Gina DePalma—the legendary James Beard Award–winning chef and celebrated author—wrote one of the most authoritative recipe collections ever dedicated to Italian pastry, a richly researched cookbook that remains, mysteriously, unpublished. To this day, the book’s curious disappearance is one of the great tragedies in the publishing world. Her lost work, entitled “My Sweet Italy,” would’ve further blazed the trail she’d forged with her highly acclaimed Dolce Italiano, published in 2007. After a long battle with ovarian cancer, DePalma died in 2015 at age 49. She left her legacy in this paean to Italian desserts, a treasure trove of regional recipes and travel essays. The unpublished manuscript is a cherished artifact of a storied career that influenced an entire generation of pastry chefs.
When a former colleague discreetly shared DePalma’s manuscript with me a few years ago, I couldn’t bring myself to open the Word document right away. As her coworker and friend for more than ten years—including while she was stricken with cancer—I knew how much heart and soul she had poured into finishing the book. I never imagined I’d see it in its finished form. When I finally built up the courage to read the manuscript, I was filled with a deep sorrow, mourning her brilliance as not only a chef but an author, whose seminal work had been unjustly denied to a generation of literate cooks and bakers.

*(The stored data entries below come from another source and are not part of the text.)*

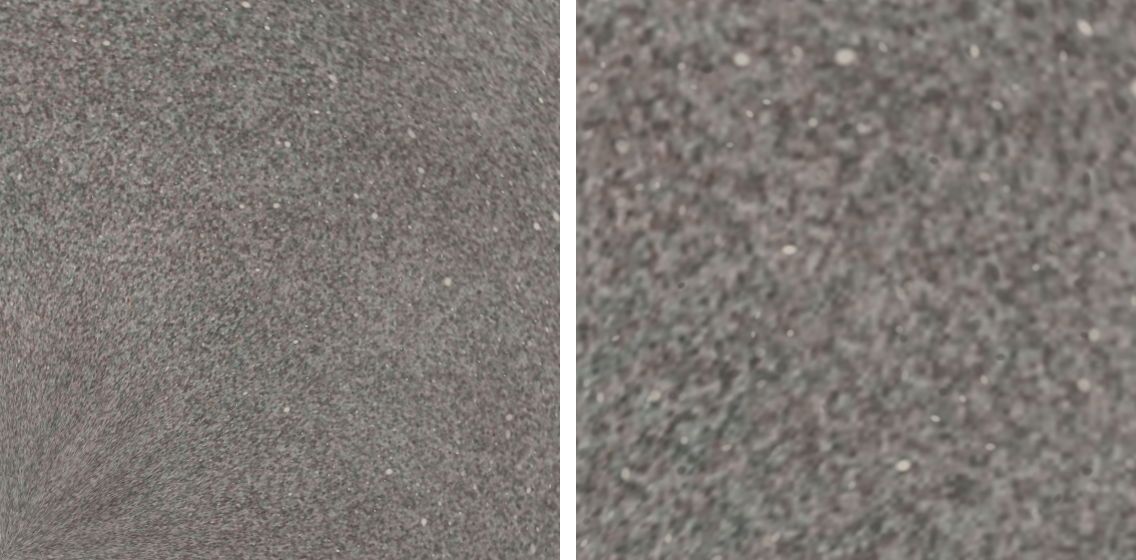
Left, the full canvas; right, a detail of the centre.
This texture is drawn by a Shadertoy shader. Its source:

```glsl
// Worn grey asphalt whose grit fans out from the lower left corner.
// Value noise on a polar lattice makes the grains: fine radial streaks near
// the corner, rounder grit farther out; pale chips and dark pits lie on top.

const vec3 BASE_GREY = vec3(0.493, 0.473, 0.455);
const vec3 CHIP_COLOR = vec3(0.80, 0.77, 0.73);
const vec3 PIT_COLOR = vec3(0.29, 0.275, 0.26);
const vec3 WARM_TINT = vec3(0.6, -0.35, -0.25);
const float GRAIN_ANGLE = 0.0078;   // angular grain width in radians
const float GRAIN_LENGTH = 0.0062;  // radial grain length
const float FAN_RADIUS = 0.30;      // inside this, grains stop narrowing
const float GRAIN_CONTRAST = 0.31;
const float PATCH_CONTRAST = 0.075;
const float RAY_CONTRAST = 0.07;
const float TINT_CONTRAST = 0.07;

float hash(vec2 p) {
    vec3 q = fract(p.xyx * vec3(0.1031, 0.1030, 0.0973));
    q += dot(q, q.yzx + 33.33);
    return fract((q.x + q.y) * q.z);
}

// Smooth value noise centred on zero
float noise(vec2 p) {
    vec2 cell = floor(p);
    vec2 f = fract(p);
    f = f * f * (3.0 - 2.0 * f);
    float low = mix(hash(cell), hash(cell + vec2(1, 0)), f.x);
    float high = mix(hash(cell + vec2(0, 1)), hash(cell + vec2(1, 1)), f.x);
    return mix(low, high, f.y) - 0.5;
}

vec2 rotate(vec2 p, float a) {
    return mat2(cos(a), sin(a), -sin(a), cos(a)) * p;
}

// Two turned octaves hide the lattice directions
float grit(vec2 p) {
    float coarse = noise(rotate(p, 0.45) + 310.0);
    float fine = noise(rotate(p, -0.6) * 1.55 + 730.0);
    return 0.68 * coarse + 0.45 * fine;
}

// Blends lattices of doubling angular width so the corner stays resolved
float fanGrit(vec2 polar) {
    float level = max(0.0, log2(FAN_RADIUS / polar.y));
    float wide = exp2(floor(level));
    vec2 p = polar / vec2(GRAIN_ANGLE, GRAIN_LENGTH);
    float a = grit(p / vec2(wide, 1.0));
    float b = grit(p / vec2(wide * 2.0, 1.0) + 57.0);
    float t = fract(level);
    return mix(a, b, t) / sqrt(t * t + (1.0 - t) * (1.0 - t));
}

// Coverage of one scattered speck per polar cell
float specks(vec2 polar, float spacing, float chance, float size, float seed) {
    vec2 p = polar / (spacing * vec2(1.4, 1.0)) + seed;
    vec2 cell = floor(p);
    float pick = hash(cell + 11.0);
    vec2 center = 0.25 + 0.5 * vec2(hash(cell + 23.0), hash(cell + 47.0));
    vec2 d = (fract(p) - center) * spacing;
    d = rotate(d, 6.28 * hash(cell + 71.0));
    d.x *= 1.0 + 0.6 * hash(cell + 89.0);
    float radius = size * mix(0.55, 1.1, hash(cell + 97.0));
    float body = 1.0 - smoothstep(0.35, 1.25, length(d) / radius);
    return body * step(pick, chance) * mix(0.45, 1.0, hash(cell + 131.0));
}

void mainImage(out vec4 fragColor, in vec2 fragCoord) {
    vec2 uv = fragCoord / iResolution.y;
    vec2 polar = vec2(atan(uv.y, uv.x), max(length(uv), 0.001));

    // Grain, a little softer toward the right
    float softness = mix(1.08, 0.82, smoothstep(0.2, 0.95, uv.x));
    softness *= mix(0.8, 1.0, smoothstep(0.15, 0.5, polar.y));
    float light = GRAIN_CONTRAST * softness * fanGrit(polar);

    // Broad patches and faint rays spreading from the corner
    float patches = noise(uv * 4.5 + 5.0) + 0.6 * noise(rotate(uv, 0.7) * 13.0 + 40.0);
    float rays = noise(polar * vec2(13.0, 5.0) + 90.0);
    rays += 0.6 * noise(polar * vec2(42.0, 8.0) + 150.0);
    light += PATCH_CONTRAST * 0.6 * patches;
    light += RAY_CONTRAST * rays * (1.0 - smoothstep(0.25, 0.65, polar.y));

    // Slight pink and olive shifts, strongest at the left
    vec2 tintCell = polar / vec2(GRAIN_ANGLE, GRAIN_LENGTH) * 0.6;
    float tint = noise(tintCell + 400.0) + 0.4 * noise(uv * 7.0 + 60.0);
    tint *= mix(1.0, 0.55, smoothstep(0.1, 0.8, uv.x));
    vec3 color = BASE_GREY + light + WARM_TINT * TINT_CONTRAST * tint;

    // Dark pits, small pale grit and a few larger chips
    float spread = smoothstep(0.12, 0.45, polar.y);
    float pits = specks(polar, 0.021, 0.20, 0.0050, 200.0);
    float smallChips = specks(polar, 0.017, 0.16, 0.0040, 300.0);
    float largeChips = specks(polar, 0.037, 0.10, 0.0068, 500.0);
    color = mix(color, PIT_COLOR, 0.6 * pits * spread);
    color = mix(color, CHIP_COLOR, 0.65 * smallChips * spread);
    color = mix(color, CHIP_COLOR, 0.95 * largeChips * spread);

    fragColor = vec4(clamp(color, 0.0, 1.0), 1.0);
}
```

After the success of Dolce Italiano, DePalma’s publisher, W. W. Norton, believed that a follow-up had sales potential, given her prominence as the executive pastry chef of Mario Batali’s Babbo. In late 2007, she took a sabbatical from the acclaimed Greenwich Village enoteca to live in Italy and research her next book. What would transpire is a story of discovery and loss. Her journey would take her to the most remote corners of Italy, including the very street in Calabria where her great-grandparents once lived. “Everything I had experienced as a child came together and crystallized into a single moment of self-realization,” Gina writes in the book’s introduction about looking up at the window of her family home in Carolei. “I truly understood the person I am, and how the place I came from has shaped the course of my life.”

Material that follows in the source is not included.